I don't know, I feel there is a double 'conceptual' mistake at the heart of all this.
First, the belief, in my view a little immature, that there is a single 'best' produce in each category: 'the best scallops', 'the best turbot', etc. There are many ways to be great for a piece of seafood or meat, and it is preposterous to believe to have identified the unique best. I come from a country where cuisine is strongly ingredient-based, and where many people, people like us I mean, are obsessed by quality of produce, and I honestly believe that I have eaten stuff to which nothing can be declared superior (just caugtht Mediterranean fish that brings tear to your eyes so good it is, rare breeds of pork or lamb or cows you've never heard of, unbelievable vegetables, bread and pasta from superselected flours, etc.), yet I wouldn't for one moment say I have eaten the unique best. Another farmer in the next valley may be raising equally, yet differently, flavoursome lambs; another restaurant may know a different fisherman who procures equally marvelous seabass. In the two times I was at Hedone I found the produce truly excellent, but hand on heart I could not say that the scallops or the pork or the turbot I had there were uniquely the best: I've had equally marvellous scallops, pork or turbot in Italy, France, Spain and yes, even the UK - here in Scotland in particular, and, I should notice, without all the strained obsession and fanfare and worshipping choruses that seems to accompany Jonsson's searches. (To be fair, I'll make an exception for the pigeon). The fact that Jonsson is deeply obsessed does not mean that he will in the end find a pork that is definitely superior to that served by every single other chef in the UK: does there exist a uniquely best farmer that raises pigs, cows, lambs just for Jonsson, or a special fisherman who knows a special race of turbot caught in a special spot of water nobody else knows just for Jonsson? Come on. Rest assured that Ducasse and his suppliers, and others, will find equally good turbots.

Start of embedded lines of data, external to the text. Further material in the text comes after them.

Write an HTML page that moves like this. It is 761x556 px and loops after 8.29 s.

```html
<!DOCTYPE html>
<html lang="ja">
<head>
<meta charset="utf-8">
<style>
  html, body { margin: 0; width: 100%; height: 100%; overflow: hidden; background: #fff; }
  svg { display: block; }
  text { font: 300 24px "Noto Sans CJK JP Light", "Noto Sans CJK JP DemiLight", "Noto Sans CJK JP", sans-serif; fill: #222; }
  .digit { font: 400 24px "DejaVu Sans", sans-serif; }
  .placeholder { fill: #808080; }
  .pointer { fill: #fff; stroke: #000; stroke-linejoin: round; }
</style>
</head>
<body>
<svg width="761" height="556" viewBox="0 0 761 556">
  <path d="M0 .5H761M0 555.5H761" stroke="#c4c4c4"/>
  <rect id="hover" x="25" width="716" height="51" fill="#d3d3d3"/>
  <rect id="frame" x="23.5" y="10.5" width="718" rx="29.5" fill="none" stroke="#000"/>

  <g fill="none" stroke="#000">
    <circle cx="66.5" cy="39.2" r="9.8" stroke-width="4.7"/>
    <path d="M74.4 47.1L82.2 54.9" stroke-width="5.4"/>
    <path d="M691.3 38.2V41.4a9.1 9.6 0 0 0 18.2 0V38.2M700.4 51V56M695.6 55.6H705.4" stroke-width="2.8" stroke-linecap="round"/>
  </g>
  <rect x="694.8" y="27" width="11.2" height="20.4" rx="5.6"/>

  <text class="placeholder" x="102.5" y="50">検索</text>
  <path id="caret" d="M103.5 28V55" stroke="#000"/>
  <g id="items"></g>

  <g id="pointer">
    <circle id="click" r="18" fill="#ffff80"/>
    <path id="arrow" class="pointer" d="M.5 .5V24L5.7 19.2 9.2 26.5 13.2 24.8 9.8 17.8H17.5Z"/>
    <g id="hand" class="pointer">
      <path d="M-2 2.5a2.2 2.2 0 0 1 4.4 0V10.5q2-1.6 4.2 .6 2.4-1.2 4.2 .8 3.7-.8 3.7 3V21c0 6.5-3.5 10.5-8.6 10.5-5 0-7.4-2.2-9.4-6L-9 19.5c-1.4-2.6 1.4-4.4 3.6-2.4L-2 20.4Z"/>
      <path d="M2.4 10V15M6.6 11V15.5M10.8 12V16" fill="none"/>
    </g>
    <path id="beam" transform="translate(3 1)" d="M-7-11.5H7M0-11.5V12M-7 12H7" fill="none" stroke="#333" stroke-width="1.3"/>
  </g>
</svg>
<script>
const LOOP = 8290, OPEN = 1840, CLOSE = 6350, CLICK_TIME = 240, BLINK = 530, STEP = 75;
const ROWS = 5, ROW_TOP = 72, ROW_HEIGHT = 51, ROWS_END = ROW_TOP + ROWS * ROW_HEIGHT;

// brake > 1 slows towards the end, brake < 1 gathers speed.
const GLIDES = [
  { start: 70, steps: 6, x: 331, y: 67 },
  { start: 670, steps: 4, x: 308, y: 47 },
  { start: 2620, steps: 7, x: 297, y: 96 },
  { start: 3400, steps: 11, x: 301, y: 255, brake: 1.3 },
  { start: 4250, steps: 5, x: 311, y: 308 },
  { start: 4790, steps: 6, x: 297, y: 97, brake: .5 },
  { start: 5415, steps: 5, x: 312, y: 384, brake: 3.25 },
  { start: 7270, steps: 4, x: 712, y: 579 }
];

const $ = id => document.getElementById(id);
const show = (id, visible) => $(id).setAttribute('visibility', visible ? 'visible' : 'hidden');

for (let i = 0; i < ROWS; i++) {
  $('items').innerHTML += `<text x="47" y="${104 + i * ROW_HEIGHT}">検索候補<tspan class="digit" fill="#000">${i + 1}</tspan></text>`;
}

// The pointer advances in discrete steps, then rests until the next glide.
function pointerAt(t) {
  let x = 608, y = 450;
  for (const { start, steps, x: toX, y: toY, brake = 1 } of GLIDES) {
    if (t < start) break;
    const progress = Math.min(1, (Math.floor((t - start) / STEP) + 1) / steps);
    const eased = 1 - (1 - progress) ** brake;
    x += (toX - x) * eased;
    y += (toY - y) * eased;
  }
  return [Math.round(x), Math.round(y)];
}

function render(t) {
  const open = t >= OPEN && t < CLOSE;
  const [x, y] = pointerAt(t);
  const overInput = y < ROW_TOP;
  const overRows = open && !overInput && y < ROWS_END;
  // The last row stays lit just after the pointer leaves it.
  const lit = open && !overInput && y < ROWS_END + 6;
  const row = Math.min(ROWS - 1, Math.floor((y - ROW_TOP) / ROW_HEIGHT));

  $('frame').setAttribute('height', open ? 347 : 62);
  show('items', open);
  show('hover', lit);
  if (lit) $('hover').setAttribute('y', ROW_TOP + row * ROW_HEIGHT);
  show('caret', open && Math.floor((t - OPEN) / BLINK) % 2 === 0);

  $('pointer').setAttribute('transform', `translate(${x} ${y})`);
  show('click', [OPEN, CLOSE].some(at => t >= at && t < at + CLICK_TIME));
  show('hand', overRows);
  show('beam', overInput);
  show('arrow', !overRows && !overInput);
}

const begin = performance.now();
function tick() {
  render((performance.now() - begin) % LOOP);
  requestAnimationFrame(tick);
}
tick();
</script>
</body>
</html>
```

The second point I would make is this. Even assuming Jonsson's produce had a slight edge on everybody else's, we are really talking nuances here, subtle nuances that can be undone by many other factors. Notably, cooking. Now, Jonsson's feat of opening a restaurant at this level given his background is nothing short of amazing and I admire him enormously for this - but the fact remains that being a top chef, in particular a 2* level chef as many say, is setting the bar very high, a bar that in my visits he was very, very, very far from passing, and thus a bar that is set ridiculously high for what Hedone is. This is my opinion of course, but while the cooking was good, there was some coarseness and some inconsistency of execution that makes it almost offensive for other very hard working professionals, who've perhaps sacrificed their youth undergoing terribly tough and long and disciplined training, to be compared to what can olny be described as a (very) talented amateur. Yes Andy Hayler and Matthew, we have understood that at Hedone we find scallops that are still wriggling so fresh they are, and that therefore they are very sweet: yet a great dish of scallops is not the winner in a competition for the sweetest scallops in the world. It is the winner in a competition for the best and most originally prepared scallops in the world. And in this competition the Hedone dish did not even make it to the podium.
Edited by Man, 15 July 2012 - 01:49 AM.